Connecting us in the middle is the Social Media Breakfast, where academics, businessfolks and professional consultants meet once a month over coffee and a bagel, discussing technique and technology while members take turns presenting on areas of their own expertise. I attend the Social Media Breakfast Central Maine, held on the campus of nearby Thomas College in Waterville.
Last month, I presented to the group on low-cost to no-cost tools to gather and analyze data on communication patterns in social media. This week, Aimee Bermudez of Dream Local is sharing her experience in time-saving devices for content creation:
Together, while we learn and grow in our capabilities to make connections online, we make connections with one another and build community offline. Social media breakfasts happen around the country. Google “social media breakfast” and the name of your nearest city and find a place at the table. The “real” world, the virtual world, the business world and the academic world are all welcome here.
Thanks to Val Marsh of the University of Maine at Augusta Office of Civic Engagement for bringing a great student activist opportunity to my attention. On April 8 2014 in the Maine State House, UMA students have the opportunity to make their case to state legislators regarding a social or political issue they care about. Students only need to bring themselves, relevant literature and a poster board with information about their cause of choice. The Hall of Flags is right in the middle of the legislative action, being situated right underneath the dome of the state house, so this opportunity for student organizing can’t be beat.

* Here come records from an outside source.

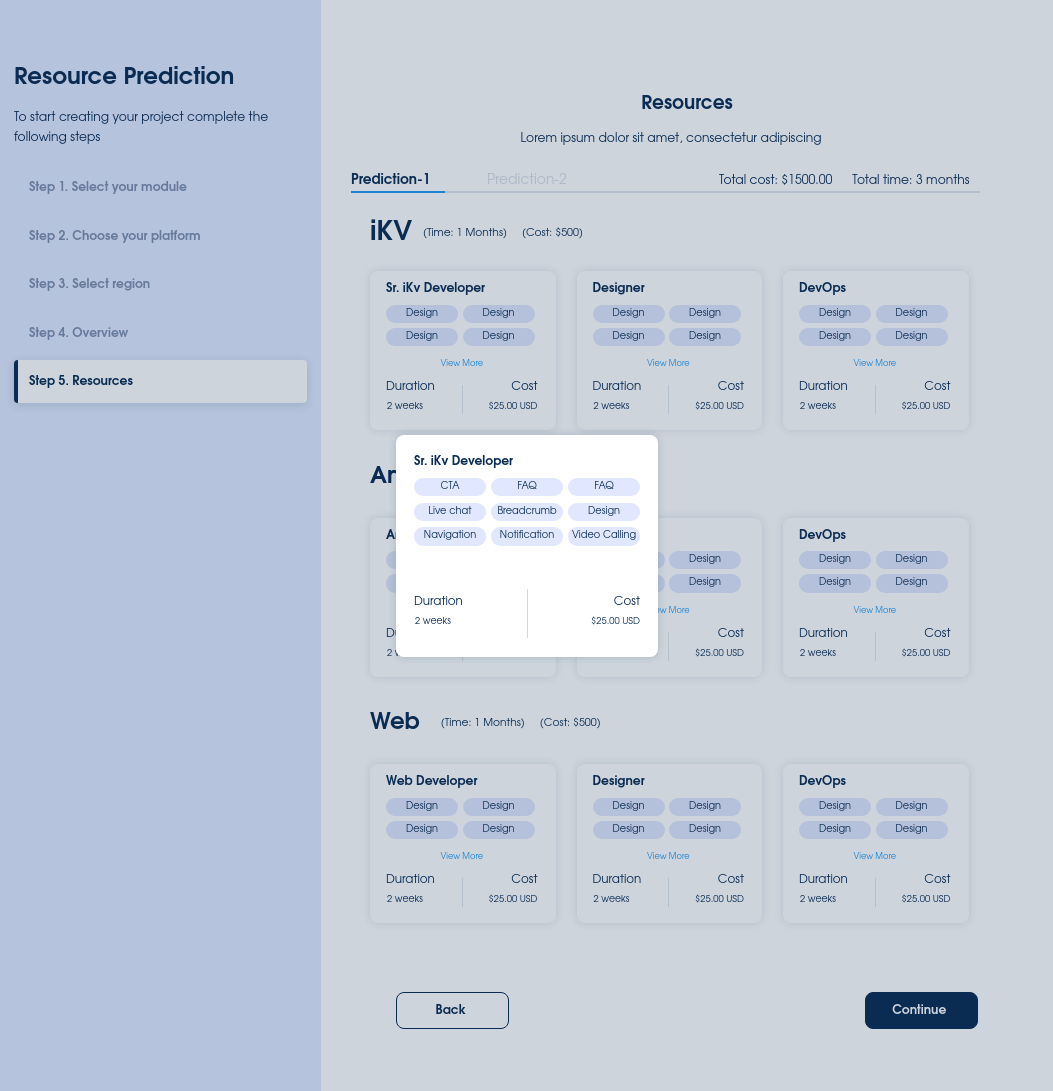
<!DOCTYPE html>
<html lang="en">
<head>
<meta charset="utf-8">
<title>Resource Prediction</title>
<style>
:root {
  --navy: #0a2b52;
  --page: #cdd4dc;
  --side: #b6c3dc;
  --pill: #b5c1da;
  --pill-bright: #e0e7fe;
  --muted: #667a9b;
  --faint: #adb8c6;
  --link: #1c83d2;
  --line: #b5c0ce;
}
* { box-sizing: border-box; margin: 0; padding: 0; }
html, body { width: 1053px; height: 1091px; overflow: hidden; }
body {
  position: relative;
  display: grid;
  grid-template-columns: 321px 1fr;
  background: var(--page);
  color: var(--navy);
  font: 12.3px/20px "TeX Gyre Adventor", "Century Gothic", sans-serif;
  white-space: nowrap;
}
a { color: inherit; text-decoration: none; }
ul, ol { list-style: none; }

.sidebar { height: 1091px; padding: 63px 14px 0; background: var(--side); }
.sidebar h1 { font-size: 23px; line-height: 30px; }
.sidebar p { margin-top: 15px; line-height: 19.5px; }
.steps { display: flex; flex-direction: column; gap: 5.6px; margin-top: 19px; }
.steps li { height: 43px; padding-left: 15px; line-height: 43px; font-weight: 700; color: var(--muted); }
.steps .current {
  padding-left: 11px;
  border-left: 4px solid var(--navy);
  border-radius: 4px;
  background: var(--page);
  color: var(--navy);
  box-shadow: 0 2px 10px rgba(10, 43, 82, .14);
}

.content { height: 1091px; padding: 90px 73px 0 30px; }
.intro { text-align: center; }
.intro h2 { padding-left: 43px; font-size: 18.6px; line-height: 28px; }
.intro p { padding-left: 11px; margin-top: 11px; }
.tabs { display: flex; height: 24px; margin-top: 20px; border-bottom: 2px solid var(--line); line-height: 24px; }
.tab { width: 94px; height: 24px; font-size: 13.9px; color: var(--faint); }
.tab.active { font-size: 13.7px; font-weight: 700; color: var(--navy); border-bottom: 2px solid var(--link); }
.tab + .tab { margin-left: 42px; }
.totals { display: flex; gap: 20px; margin-left: 138px; }

.platforms { display: flex; flex-direction: column; gap: 27.7px; margin: 18px 0 0 19px; }
.platform { height: 219px; }
.platform header { display: flex; align-items: center; height: 38px; margin-bottom: 22px; font-size: 10.7px; }
.platform h3 { font-size: 23px; line-height: 38px; }
.platform header span { margin-left: 15px; }
.platform header h3 + span { margin-left: 21px; }
.platform.first header { position: relative; top: 3px; }
.platform.first h3 { min-width: 43px; font-size: 27px; }
.platform.first h3 + span { margin-left: 10px; }

.cards { display: grid; grid-template-columns: repeat(3, 185.5px); gap: 21px; }
.card {
  height: 159px;
  padding: 8px 18px 0 16px;
  border-radius: 8px;
  background: var(--page);
  box-shadow: 0 0 8px rgba(10, 43, 82, .13);
}
h4 { font-size: 12.3px; line-height: 20px; }
.skills { display: grid; grid-template-columns: repeat(2, 72px); gap: 5px 4.5px; margin-top: 5.5px; }
.skills li { height: 18.3px; border-radius: 9.2px; background: var(--pill); font-size: 9.8px; line-height: 18.3px; text-align: center; }
.more { display: block; margin-top: 9px; font-size: 8.3px; line-height: 18px; text-align: center; color: var(--link); }
.facts { display: flex; justify-content: space-between; margin-top: 4px; }
.facts div { width: 76px; }
.facts div + div { border-left: 1px solid var(--line); height: 29px; margin-top: 8px; text-align: right; }
.facts dt { font-size: 11.9px; line-height: 20px; }
.facts dd { font-size: 9.4px; line-height: 20px; padding-left: 1px; }
.facts div + div dt { margin-top: -8px; }

.actions { display: flex; justify-content: space-between; margin: 69px 2px 0 44.5px; }
.button { width: 113.5px; height: 37px; border: 1px solid var(--navy); border-radius: 8px; font-weight: 700; line-height: 35px; text-align: center; }
.button.primary { background: var(--navy); color: var(--page); }
.button.back { padding-right: 3px; }
.button.primary { padding-right: 4px; }

.dialog {
  position: absolute;
  left: 395.5px;
  top: 435px;
  width: 262px;
  height: 222px;
  padding: 17px 17.5px 0 18.5px;
  border-radius: 8px;
  background: #fff;
  box-shadow: 0 0 8px rgba(10, 43, 82, .16);
}
.dialog .skills { grid-template-columns: 72px 72px 72px; gap: 6.4px 5px; margin-top: 6px; }
.dialog .skills li { background: var(--pill-bright); }
.dialog .facts { margin-top: 46px; }
.dialog .facts div { width: 113px; }
.dialog .facts div + div { height: 49px; margin-top: -3px; border-color: #d3d8df; }
.dialog .facts div + div dt { margin-top: 3px; }
.dialog .facts dd { line-height: 19px; }
</style>
</head>
<body>
<aside class="sidebar">
  <h1>Resource Prediction</h1>
  <p>To start creating your project complete the<br>following steps</p>
  <ol class="steps">
    <li>Step 1. Select your module</li>
    <li>Step 2. Choose your platform</li>
    <li>Step 3. Select region</li>
    <li>Step 4. Overview</li>
    <li class="current">Step 5. Resources</li>
  </ol>
</aside>

<main class="content">
  <div class="intro">
    <h2>Resources</h2>
    <p>Lorem ipsum dolor sit amet, consectetur adipiscing</p>
  </div>
  <nav class="tabs">
    <a class="tab active" href="#">Prediction-1</a>
    <a class="tab" href="#">Prediction-2</a>
    <div class="totals"><span>Total cost: $1500.00</span><span>Total time: 3 months</span></div>
  </nav>

  <div class="platforms">
    <section class="platform first">
      <header><h3>iKV</h3><span>(Time: 1 Months)</span><span>(Cost: $500)</span></header>
      <div class="cards">
        <article class="card">
          <h4>Sr. iKv Developer</h4>
          <ul class="skills"><li>Design</li><li>Design</li><li>Design</li><li>Design</li></ul>
          <a class="more" href="#">View More</a>
          <dl class="facts"><div><dt>Duration</dt><dd>2 weeks</dd></div><div><dt>Cost</dt><dd>$25.00 USD</dd></div></dl>
        </article>
        <article class="card">
          <h4>Designer</h4>
          <ul class="skills"><li>Design</li><li>Design</li><li>Design</li><li>Design</li></ul>
          <a class="more" href="#">View More</a>
          <dl class="facts"><div><dt>Duration</dt><dd>2 weeks</dd></div><div><dt>Cost</dt><dd>$25.00 USD</dd></div></dl>
        </article>
        <article class="card">
          <h4>DevOps</h4>
          <ul class="skills"><li>Design</li><li>Design</li><li>Design</li><li>Design</li></ul>
          <a class="more" href="#">View More</a>
          <dl class="facts"><div><dt>Duration</dt><dd>2 weeks</dd></div><div><dt>Cost</dt><dd>$25.00 USD</dd></div></dl>
        </article>
      </div>
    </section>

    <section class="platform">
      <header><h3>Anvorel</h3><span>(Time: 1 Months)</span><span>(Cost: $500)</span></header>
      <div class="cards">
        <article class="card">
          <h4>Anvorel Developer</h4>
          <ul class="skills"><li>Design</li><li>Design</li><li>Design</li><li>Design</li></ul>
          <a class="more" href="#">View More</a>
          <dl class="facts"><div><dt>Duration</dt><dd>2 weeks</dd></div><div><dt>Cost</dt><dd>$25.00 USD</dd></div></dl>
        </article>
        <article class="card">
          <h4>Designer</h4>
          <ul class="skills"><li>Design</li><li>Design</li><li>Design</li><li>Design</li></ul>
          <a class="more" href="#">View More</a>
          <dl class="facts"><div><dt>Duration</dt><dd>2 weeks</dd></div><div><dt>Cost</dt><dd>$25.00 USD</dd></div></dl>
        </article>
        <article class="card">
          <h4>DevOps</h4>
          <ul class="skills"><li>Design</li><li>Design</li><li>Design</li><li>Design</li></ul>
          <a class="more" href="#">View More</a>
          <dl class="facts"><div><dt>Duration</dt><dd>2 weeks</dd></div><div><dt>Cost</dt><dd>$25.00 USD</dd></div></dl>
        </article>
      </div>
    </section>

    <section class="platform">
      <header><h3>Web</h3><span>(Time: 1 Months)</span><span>(Cost: $500)</span></header>
      <div class="cards">
        <article class="card">
          <h4>Web Developer</h4>
          <ul class="skills"><li>Design</li><li>Design</li><li>Design</li><li>Design</li></ul>
          <a class="more" href="#">View More</a>
          <dl class="facts"><div><dt>Duration</dt><dd>2 weeks</dd></div><div><dt>Cost</dt><dd>$25.00 USD</dd></div></dl>
        </article>
        <article class="card">
          <h4>Designer</h4>
          <ul class="skills"><li>Design</li><li>Design</li><li>Design</li><li>Design</li></ul>
          <a class="more" href="#">View More</a>
          <dl class="facts"><div><dt>Duration</dt><dd>2 weeks</dd></div><div><dt>Cost</dt><dd>$25.00 USD</dd></div></dl>
        </article>
        <article class="card">
          <h4>DevOps</h4>
          <ul class="skills"><li>Design</li><li>Design</li><li>Design</li><li>Design</li></ul>
          <a class="more" href="#">View More</a>
          <dl class="facts"><div><dt>Duration</dt><dd>2 weeks</dd></div><div><dt>Cost</dt><dd>$25.00 USD</dd></div></dl>
        </article>
      </div>
    </section>
  </div>

  <div class="actions">
    <a class="button back" href="#">Back</a>
    <a class="button primary" href="#">Continue</a>
  </div>
</main>

<section class="dialog" role="dialog" aria-label="Resource details">
  <h4>Sr. iKv Developer</h4>
  <ul class="skills">
    <li>CTA</li><li>FAQ</li><li>FAQ</li>
    <li>Live chat</li><li>Breadcrumb</li><li>Design</li>
    <li>Navigation</li><li>Notification</li><li>Video Calling</li>
  </ul>
  <dl class="facts"><div><dt>Duration</dt><dd>2 weeks</dd></div><div><dt>Cost</dt><dd>$25.00 USD</dd></div></dl>
</section>
</body>
</html>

If you’ve got questions or want to get involved, contact Coordinator of Civic Engagement Valerie Marsh at 207-621-3158 or just drop by her office in the Randall Student Center Room 210.